Cragg says his team and their collaborators have also worked hard to protect other promising species, only to be disappointed later with negative results. For example: he says one rare vine which grew high in a Cameroon forest canopy – discovered by accident, when researchers came across a fallen tree – showed exciting initial properties in combatting the HI virus. “Unfortunately, as research progressed, the extract showed unacceptable levels of neurotoxicity,” he said. “Which is precisely why we need to preserve the broadest possible diversity out there.”
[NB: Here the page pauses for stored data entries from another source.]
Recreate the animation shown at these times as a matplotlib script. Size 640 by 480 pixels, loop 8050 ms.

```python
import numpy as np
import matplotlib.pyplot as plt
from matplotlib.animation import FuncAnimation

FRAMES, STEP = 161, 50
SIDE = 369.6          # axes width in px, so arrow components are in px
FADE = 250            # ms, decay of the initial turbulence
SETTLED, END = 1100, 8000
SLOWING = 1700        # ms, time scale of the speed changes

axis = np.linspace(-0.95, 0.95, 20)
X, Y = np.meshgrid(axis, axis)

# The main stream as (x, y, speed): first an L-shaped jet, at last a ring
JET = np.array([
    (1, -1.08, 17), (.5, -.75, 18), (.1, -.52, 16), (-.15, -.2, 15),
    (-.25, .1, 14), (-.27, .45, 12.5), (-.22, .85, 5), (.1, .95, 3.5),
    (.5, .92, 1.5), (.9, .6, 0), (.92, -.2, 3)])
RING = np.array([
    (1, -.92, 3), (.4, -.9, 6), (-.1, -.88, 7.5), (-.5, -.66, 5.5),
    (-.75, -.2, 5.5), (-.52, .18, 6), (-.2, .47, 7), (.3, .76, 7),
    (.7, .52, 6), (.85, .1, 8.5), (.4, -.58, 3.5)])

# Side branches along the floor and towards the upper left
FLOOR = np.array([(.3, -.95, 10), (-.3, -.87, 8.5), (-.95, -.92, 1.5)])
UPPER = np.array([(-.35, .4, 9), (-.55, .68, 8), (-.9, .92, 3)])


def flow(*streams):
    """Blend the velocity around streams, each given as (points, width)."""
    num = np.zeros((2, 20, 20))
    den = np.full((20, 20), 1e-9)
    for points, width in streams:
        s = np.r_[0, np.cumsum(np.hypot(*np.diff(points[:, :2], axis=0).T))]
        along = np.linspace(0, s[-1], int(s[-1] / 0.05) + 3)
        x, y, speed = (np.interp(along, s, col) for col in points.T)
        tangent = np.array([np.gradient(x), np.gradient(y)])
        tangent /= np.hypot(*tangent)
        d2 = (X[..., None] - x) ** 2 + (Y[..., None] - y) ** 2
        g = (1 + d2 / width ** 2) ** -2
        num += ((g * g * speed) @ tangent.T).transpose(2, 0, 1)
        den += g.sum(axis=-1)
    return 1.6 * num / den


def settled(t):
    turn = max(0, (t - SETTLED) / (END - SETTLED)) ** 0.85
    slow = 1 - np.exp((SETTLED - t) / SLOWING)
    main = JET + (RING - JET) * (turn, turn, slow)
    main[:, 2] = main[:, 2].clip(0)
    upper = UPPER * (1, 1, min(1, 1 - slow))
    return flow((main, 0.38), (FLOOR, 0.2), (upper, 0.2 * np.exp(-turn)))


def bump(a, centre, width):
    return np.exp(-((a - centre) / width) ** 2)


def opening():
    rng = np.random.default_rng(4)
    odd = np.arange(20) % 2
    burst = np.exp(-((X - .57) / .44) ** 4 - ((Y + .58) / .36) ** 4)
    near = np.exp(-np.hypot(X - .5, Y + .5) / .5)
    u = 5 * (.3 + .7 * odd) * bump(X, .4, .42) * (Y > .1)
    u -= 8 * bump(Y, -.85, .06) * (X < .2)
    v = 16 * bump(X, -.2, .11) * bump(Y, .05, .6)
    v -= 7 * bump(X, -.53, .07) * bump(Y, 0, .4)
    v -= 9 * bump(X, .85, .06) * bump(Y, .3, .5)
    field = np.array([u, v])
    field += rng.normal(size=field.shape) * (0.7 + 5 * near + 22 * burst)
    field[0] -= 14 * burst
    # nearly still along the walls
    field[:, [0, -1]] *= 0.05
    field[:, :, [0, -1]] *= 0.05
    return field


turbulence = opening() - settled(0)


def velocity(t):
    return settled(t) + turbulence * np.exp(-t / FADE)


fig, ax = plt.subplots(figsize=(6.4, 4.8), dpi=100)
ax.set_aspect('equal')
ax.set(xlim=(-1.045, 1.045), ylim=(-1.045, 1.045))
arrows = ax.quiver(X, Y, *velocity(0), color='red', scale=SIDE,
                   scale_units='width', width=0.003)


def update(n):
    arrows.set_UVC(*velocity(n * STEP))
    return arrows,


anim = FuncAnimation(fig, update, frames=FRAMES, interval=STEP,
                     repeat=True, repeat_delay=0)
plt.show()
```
Cragg forged his most successful collaboration in 1963, while pursuing his post-doctoral studies at UCLA – where he met, and married Jacqueline Tuers in 1966. Jacqueline would go on to serve several US presidents as a librarian to the Executive Branch in Washington DC. The couple settled in Maryland, with each becoming a force in preserving critical knowledge and heritage in their respective fields.
He continues to work full weeks as an NIH Special Volunteer for the National Cancer Institute, writing reviews on new literature in the natural products research field – having already contributed some 170 articles and book chapters on the subject. He has also given public presentations to over 100 conferences and symposia worldwide.
This summer, Cragg also emerged as a key figure in a critical public campaign that circles back to his roots in South Africa – and which extends his long fight for the seeds of research excellence into a new realm. With his academic history anchored there – and ongoing collaborations with numerous alumni and partners – Cragg was alarmed to learn of serious proposals to strip Rhodes University of its famous name, and enduring brand.
On a circular released in March, Vice-Chancellor Sizwe Mabizela discussed claims by the SRC and others that: “There are those who are of the view that, given the horrendous things that Cecil John Rhodes did to the Black people in the Southern African region through his colonial and imperialist excesses, it is morally and ethically indefensible and completely unconscionable to have a university bearing his name.”
Echoing a growing chorus of objection among leading Old Rhodians and their global peers, Cragg has written and distributed a major essay in defense of the Rhodes brand – and in warning of dire consequences for any change.
In addition to illuminating parallels between Ceil Rhodes and the “robber barons” behind elite US universities like Stanford, Duke, Carnegie-Mellon and Vanderbilt – and the enduring benefits for students of retaining those brands – Cragg reveals key historical facts, including that Rhodes’ burial in 1902 was attended by Ndebele chiefs, who “for the first time, gave a white man the Matabele royal salute, Bayete.”
He warned: “To change the name will sever links to a name associated worldwide with world class academic excellence and scholarship, and will deny such prestige and advantages to future graduates. What’s more, I feel that any name change will amount to a sign of profound disrespect for the judgement, tolerance and wisdom of leaders such as the late President Mandela and past Rhodes Chancellor, Professor Jakes Gerwel, both honorary graduates of Rhodes University, who understood the need to put past history behind them, and look to constructive future progress.”